» **Problem details**:
In every line of the records, look for "return", then report how many lines have it and nothing else.

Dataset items
********

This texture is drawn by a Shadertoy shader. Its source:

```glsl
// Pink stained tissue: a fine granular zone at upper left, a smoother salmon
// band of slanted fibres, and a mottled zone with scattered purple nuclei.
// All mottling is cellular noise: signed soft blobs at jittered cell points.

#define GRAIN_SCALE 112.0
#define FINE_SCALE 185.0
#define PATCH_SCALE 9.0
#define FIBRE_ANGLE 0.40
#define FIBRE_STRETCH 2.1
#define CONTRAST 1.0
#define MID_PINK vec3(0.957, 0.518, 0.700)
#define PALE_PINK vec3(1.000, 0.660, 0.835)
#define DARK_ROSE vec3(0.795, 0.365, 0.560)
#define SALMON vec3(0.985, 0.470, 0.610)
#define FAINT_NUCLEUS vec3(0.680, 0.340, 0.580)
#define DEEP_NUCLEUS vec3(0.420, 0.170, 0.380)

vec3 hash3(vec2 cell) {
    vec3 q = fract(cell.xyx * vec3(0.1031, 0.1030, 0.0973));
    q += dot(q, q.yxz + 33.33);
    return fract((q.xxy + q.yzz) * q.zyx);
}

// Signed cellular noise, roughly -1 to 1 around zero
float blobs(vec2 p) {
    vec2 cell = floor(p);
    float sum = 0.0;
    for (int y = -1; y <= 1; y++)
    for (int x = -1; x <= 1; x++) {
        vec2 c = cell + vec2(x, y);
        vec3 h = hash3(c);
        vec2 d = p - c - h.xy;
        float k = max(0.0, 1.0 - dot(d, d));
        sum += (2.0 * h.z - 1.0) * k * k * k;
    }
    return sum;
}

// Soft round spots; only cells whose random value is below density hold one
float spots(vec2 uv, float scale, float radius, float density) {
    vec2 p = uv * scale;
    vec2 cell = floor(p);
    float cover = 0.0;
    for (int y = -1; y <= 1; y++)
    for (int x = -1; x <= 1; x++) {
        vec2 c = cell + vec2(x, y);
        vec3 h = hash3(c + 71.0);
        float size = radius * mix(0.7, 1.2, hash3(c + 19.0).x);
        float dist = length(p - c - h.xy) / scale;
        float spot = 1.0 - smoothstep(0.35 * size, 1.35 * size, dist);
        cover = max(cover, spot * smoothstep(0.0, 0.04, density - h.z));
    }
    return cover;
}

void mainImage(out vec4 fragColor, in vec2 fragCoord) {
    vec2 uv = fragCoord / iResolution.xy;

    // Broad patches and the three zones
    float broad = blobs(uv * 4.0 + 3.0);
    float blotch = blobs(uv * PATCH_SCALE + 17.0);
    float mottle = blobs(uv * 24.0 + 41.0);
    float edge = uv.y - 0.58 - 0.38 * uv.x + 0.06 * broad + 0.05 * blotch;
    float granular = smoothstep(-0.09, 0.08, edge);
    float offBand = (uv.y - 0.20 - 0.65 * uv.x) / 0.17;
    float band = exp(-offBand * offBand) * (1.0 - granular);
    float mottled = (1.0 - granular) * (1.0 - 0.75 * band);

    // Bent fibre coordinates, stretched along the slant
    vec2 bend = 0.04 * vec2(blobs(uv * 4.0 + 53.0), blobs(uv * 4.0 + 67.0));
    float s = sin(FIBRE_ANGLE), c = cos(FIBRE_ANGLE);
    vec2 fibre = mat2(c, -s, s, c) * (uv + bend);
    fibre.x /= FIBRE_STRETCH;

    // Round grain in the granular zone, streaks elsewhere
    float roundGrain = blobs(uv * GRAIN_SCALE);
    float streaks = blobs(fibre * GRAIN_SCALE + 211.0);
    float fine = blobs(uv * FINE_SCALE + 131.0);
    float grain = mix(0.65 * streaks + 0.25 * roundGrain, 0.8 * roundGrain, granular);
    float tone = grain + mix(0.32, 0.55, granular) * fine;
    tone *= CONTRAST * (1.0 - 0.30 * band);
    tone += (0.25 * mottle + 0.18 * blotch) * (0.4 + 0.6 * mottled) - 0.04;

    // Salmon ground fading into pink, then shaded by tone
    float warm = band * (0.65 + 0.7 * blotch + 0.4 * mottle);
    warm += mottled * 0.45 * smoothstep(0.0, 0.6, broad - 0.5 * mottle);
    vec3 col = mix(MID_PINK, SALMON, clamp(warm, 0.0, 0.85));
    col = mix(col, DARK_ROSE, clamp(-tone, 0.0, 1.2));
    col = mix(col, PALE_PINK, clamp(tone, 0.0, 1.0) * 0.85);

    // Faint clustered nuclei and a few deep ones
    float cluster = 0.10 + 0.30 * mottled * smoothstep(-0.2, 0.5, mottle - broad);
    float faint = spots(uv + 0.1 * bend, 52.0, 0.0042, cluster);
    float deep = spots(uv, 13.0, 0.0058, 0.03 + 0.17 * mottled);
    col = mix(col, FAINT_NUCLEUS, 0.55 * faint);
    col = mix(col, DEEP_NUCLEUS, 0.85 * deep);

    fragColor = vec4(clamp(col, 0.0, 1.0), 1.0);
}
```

********

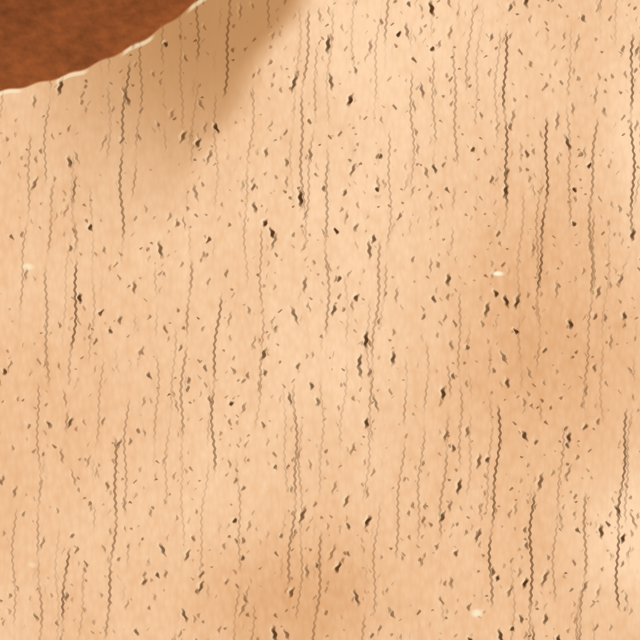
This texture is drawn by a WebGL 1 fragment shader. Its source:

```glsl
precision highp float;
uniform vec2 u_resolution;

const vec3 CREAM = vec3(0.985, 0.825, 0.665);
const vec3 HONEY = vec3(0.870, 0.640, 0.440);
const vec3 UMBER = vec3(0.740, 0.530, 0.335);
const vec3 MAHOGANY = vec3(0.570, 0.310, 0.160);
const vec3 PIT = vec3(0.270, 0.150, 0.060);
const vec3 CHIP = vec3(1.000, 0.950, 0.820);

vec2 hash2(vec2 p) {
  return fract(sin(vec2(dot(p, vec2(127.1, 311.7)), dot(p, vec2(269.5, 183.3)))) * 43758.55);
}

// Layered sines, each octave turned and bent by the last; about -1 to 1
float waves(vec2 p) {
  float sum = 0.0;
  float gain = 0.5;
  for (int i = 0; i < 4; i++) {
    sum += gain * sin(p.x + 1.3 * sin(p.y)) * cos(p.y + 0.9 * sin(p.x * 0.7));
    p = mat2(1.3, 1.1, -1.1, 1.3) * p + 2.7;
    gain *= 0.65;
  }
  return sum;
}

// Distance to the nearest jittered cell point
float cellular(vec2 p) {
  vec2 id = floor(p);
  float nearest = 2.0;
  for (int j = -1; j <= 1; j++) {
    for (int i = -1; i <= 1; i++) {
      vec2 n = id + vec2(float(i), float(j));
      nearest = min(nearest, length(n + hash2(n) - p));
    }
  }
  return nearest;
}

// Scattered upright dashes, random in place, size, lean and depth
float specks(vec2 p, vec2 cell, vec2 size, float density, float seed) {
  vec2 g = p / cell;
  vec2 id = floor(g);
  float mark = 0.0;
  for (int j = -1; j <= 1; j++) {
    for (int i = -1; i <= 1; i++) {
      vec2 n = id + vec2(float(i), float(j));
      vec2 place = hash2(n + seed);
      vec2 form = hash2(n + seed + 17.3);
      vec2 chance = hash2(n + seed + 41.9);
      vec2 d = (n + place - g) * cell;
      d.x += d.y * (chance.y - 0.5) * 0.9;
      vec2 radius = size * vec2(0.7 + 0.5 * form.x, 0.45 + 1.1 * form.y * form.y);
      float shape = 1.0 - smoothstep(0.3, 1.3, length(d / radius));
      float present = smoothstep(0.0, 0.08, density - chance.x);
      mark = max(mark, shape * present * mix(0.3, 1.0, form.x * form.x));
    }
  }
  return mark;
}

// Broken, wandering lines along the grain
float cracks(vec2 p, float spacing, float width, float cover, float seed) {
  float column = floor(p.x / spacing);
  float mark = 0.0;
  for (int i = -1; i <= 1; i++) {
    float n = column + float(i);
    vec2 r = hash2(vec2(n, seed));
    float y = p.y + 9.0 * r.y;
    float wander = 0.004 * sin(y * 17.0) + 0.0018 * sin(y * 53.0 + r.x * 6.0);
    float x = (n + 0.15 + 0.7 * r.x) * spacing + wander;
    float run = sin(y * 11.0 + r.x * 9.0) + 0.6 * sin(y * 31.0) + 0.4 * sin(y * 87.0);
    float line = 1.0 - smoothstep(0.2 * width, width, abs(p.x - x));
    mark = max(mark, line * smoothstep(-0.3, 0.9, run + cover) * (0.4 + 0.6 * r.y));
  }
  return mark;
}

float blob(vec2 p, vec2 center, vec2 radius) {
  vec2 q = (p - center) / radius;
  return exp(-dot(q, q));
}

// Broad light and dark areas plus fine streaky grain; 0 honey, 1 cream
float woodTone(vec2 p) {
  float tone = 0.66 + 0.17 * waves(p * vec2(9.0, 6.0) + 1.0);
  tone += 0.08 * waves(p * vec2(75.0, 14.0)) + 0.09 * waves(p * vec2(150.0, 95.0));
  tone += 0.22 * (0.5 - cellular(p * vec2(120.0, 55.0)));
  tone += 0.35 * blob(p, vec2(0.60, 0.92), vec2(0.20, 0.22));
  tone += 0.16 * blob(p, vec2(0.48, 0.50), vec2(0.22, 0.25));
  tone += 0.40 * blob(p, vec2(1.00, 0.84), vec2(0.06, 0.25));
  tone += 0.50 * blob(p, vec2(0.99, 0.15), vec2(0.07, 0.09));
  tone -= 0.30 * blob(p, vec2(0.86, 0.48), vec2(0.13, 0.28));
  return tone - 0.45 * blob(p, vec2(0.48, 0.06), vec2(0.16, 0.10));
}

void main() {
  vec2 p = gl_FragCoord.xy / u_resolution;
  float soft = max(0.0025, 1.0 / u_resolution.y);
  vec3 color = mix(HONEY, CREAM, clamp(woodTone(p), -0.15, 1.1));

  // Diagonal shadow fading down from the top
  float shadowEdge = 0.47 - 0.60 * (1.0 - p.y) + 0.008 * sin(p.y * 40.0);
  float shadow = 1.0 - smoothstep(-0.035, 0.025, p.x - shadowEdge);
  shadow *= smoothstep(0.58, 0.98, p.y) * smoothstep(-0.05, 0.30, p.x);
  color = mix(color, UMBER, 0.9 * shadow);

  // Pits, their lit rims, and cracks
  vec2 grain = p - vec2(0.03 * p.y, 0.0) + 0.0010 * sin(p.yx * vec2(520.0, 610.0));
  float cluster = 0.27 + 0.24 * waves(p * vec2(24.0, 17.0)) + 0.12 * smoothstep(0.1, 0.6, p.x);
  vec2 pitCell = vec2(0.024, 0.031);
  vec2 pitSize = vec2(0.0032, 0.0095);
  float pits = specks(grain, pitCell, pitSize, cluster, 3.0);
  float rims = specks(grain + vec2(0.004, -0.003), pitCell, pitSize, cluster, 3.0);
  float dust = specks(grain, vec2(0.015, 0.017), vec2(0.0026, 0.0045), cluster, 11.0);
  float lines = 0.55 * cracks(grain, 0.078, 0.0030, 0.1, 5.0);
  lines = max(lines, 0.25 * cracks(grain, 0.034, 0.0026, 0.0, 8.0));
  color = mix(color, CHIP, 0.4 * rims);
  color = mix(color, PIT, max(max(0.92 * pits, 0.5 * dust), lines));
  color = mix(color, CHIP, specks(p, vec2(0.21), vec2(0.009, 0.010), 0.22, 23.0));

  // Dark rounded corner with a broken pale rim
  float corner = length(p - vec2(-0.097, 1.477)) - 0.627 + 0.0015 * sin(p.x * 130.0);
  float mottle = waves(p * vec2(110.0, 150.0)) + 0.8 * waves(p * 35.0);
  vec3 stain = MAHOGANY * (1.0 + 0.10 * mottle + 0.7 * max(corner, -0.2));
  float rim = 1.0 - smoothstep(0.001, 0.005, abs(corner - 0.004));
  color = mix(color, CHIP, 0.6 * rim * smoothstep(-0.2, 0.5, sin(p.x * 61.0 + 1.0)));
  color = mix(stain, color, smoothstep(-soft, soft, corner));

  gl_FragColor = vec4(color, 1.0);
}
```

********

» **Response to this task**:
10